> **Material for this task**

+-------+

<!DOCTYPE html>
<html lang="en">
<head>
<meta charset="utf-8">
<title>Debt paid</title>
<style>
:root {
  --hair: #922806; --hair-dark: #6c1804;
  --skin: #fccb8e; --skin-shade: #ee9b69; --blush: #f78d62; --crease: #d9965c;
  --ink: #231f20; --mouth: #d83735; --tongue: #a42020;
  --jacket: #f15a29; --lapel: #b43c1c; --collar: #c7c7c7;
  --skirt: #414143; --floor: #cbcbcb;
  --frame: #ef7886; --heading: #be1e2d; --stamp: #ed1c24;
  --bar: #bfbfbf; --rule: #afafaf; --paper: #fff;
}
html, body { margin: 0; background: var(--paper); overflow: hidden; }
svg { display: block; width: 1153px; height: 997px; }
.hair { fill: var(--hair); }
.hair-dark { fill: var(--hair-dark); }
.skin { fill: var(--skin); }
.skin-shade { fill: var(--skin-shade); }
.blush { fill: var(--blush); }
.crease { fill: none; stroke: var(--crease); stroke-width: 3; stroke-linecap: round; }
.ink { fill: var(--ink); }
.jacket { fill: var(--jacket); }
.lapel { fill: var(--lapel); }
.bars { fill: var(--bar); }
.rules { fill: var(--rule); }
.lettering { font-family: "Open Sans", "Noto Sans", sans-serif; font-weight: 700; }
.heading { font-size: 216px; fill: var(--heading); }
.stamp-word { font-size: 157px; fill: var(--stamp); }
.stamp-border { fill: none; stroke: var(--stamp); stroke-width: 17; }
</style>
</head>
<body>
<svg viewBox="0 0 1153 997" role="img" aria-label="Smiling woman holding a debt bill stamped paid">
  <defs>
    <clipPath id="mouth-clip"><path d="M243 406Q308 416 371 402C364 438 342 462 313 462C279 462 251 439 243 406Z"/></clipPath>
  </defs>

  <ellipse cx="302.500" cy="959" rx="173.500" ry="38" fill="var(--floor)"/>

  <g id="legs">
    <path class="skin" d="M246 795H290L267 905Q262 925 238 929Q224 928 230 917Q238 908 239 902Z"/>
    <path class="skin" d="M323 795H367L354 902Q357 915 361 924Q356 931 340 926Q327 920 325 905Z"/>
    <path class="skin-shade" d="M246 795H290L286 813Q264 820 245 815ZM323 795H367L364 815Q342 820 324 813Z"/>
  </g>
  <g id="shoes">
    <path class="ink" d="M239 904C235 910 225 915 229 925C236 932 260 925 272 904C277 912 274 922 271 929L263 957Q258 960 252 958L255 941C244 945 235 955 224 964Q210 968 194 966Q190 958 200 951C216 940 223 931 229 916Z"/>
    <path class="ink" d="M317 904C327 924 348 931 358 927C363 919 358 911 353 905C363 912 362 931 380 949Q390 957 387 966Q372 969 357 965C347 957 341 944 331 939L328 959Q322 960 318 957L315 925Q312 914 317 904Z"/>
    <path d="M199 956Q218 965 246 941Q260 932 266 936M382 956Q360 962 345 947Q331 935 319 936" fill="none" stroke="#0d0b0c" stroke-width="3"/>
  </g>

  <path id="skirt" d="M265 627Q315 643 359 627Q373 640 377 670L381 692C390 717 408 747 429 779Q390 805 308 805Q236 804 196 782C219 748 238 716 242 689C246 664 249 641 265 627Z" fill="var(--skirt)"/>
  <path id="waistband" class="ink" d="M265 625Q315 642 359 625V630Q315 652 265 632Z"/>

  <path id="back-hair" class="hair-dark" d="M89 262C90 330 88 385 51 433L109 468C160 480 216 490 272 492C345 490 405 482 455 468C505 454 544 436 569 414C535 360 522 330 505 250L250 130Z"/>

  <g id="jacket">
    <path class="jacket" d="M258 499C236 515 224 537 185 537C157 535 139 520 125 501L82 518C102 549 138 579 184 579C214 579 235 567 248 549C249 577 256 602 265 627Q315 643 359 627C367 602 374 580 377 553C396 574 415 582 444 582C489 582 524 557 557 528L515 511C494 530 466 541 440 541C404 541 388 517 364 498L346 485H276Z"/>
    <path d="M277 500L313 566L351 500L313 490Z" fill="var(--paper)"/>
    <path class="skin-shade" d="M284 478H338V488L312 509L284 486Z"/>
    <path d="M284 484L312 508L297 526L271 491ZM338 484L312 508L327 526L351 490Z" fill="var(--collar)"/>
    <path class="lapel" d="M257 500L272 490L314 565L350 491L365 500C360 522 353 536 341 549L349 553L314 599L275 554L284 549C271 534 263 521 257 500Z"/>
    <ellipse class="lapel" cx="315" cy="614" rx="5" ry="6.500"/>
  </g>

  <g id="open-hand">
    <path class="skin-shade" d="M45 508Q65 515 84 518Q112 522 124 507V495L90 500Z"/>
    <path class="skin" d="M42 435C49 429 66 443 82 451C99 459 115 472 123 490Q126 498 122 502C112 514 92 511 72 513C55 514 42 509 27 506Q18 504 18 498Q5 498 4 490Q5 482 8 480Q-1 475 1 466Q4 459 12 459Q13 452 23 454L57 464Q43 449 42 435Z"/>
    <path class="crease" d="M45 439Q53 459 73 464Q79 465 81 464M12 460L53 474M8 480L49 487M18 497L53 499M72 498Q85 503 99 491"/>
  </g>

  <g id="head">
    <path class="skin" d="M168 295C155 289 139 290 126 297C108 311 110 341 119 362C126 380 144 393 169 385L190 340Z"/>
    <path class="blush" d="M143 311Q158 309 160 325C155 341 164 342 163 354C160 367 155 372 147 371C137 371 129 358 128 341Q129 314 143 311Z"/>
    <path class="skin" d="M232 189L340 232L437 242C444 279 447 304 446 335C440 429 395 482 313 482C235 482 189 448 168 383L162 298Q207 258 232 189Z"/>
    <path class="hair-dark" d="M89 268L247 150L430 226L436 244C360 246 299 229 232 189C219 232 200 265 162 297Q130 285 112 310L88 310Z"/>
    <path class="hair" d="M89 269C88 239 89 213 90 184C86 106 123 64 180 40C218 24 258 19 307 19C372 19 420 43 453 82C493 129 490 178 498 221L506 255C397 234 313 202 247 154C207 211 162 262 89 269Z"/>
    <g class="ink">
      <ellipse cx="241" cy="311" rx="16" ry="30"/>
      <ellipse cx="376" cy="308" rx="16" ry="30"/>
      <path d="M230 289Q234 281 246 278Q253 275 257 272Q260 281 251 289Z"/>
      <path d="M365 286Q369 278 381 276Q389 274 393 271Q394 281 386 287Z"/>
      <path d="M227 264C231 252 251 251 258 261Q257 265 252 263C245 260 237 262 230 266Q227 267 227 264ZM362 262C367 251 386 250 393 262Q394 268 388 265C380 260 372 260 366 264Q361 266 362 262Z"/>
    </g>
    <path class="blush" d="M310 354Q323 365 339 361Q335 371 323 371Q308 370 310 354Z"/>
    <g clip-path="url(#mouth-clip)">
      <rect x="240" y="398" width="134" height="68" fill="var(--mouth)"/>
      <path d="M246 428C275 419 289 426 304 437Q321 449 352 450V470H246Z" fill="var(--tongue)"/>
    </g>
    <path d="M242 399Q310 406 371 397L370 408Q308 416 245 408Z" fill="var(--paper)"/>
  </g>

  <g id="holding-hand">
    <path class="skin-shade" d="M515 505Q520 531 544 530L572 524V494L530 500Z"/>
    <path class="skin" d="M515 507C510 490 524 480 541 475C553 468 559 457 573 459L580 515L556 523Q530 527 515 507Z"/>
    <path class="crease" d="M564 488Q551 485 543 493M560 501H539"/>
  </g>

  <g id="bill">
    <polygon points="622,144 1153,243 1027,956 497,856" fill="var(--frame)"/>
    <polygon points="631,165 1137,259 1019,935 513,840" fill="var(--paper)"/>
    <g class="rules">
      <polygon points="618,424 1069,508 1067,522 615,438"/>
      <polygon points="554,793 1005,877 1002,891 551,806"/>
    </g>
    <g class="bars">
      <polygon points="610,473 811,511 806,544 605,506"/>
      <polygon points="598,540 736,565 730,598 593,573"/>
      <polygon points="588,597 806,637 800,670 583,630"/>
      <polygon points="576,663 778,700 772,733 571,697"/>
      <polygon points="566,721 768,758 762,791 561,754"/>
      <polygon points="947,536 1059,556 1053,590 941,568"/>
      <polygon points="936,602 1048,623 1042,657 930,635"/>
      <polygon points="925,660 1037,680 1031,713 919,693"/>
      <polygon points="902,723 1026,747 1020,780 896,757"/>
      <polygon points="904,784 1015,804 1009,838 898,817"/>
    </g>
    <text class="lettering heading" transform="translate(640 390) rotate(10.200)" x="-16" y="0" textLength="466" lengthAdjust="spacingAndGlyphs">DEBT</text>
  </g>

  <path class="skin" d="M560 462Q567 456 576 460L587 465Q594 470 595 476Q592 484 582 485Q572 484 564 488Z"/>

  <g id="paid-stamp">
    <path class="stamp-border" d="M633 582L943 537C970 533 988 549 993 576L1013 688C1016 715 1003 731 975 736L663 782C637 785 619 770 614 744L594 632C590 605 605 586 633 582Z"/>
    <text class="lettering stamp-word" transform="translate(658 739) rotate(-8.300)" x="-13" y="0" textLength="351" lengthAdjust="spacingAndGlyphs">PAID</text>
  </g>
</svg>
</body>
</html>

+-------+

> **What you are asked to do**
Beginning at the top of the data, please return every line until and including the line containing "none; stroke: var(--stamp);", copied exactly, and nothing past it.

> **Solution below**
<!DOCTYPE html>
<html lang="en">
<head>
<meta charset="utf-8">
<title>Debt paid</title>
<style>
:root {
  --hair: #922806; --hair-dark: #6c1804;
  --skin: #fccb8e; --skin-shade: #ee9b69; --blush: #f78d62; --crease: #d9965c;
  --ink: #231f20; --mouth: #d83735; --tongue: #a42020;
  --jacket: #f15a29; --lapel: #b43c1c; --collar: #c7c7c7;
  --skirt: #414143; --floor: #cbcbcb;
  --frame: #ef7886; --heading: #be1e2d; --stamp: #ed1c24;
  --bar: #bfbfbf; --rule: #afafaf; --paper: #fff;
}
html, body { margin: 0; background: var(--paper); overflow: hidden; }
svg { display: block; width: 1153px; height: 997px; }
.hair { fill: var(--hair); }
.hair-dark { fill: var(--hair-dark); }
.skin { fill: var(--skin); }
.skin-shade { fill: var(--skin-shade); }
.blush { fill: var(--blush); }
.crease { fill: none; stroke: var(--crease); stroke-width: 3; stroke-linecap: round; }
.ink { fill: var(--ink); }
.jacket { fill: var(--jacket); }
.lapel { fill: var(--lapel); }
.bars { fill: var(--bar); }
.rules { fill: var(--rule); }
.lettering { font-family: "Open Sans", "Noto Sans", sans-serif; font-weight: 700; }
.heading { font-size: 216px; fill: var(--heading); }
.stamp-word { font-size: 157px; fill: var(--stamp); }
.stamp-border { fill: none; stroke: var(--stamp); stroke-width: 17; }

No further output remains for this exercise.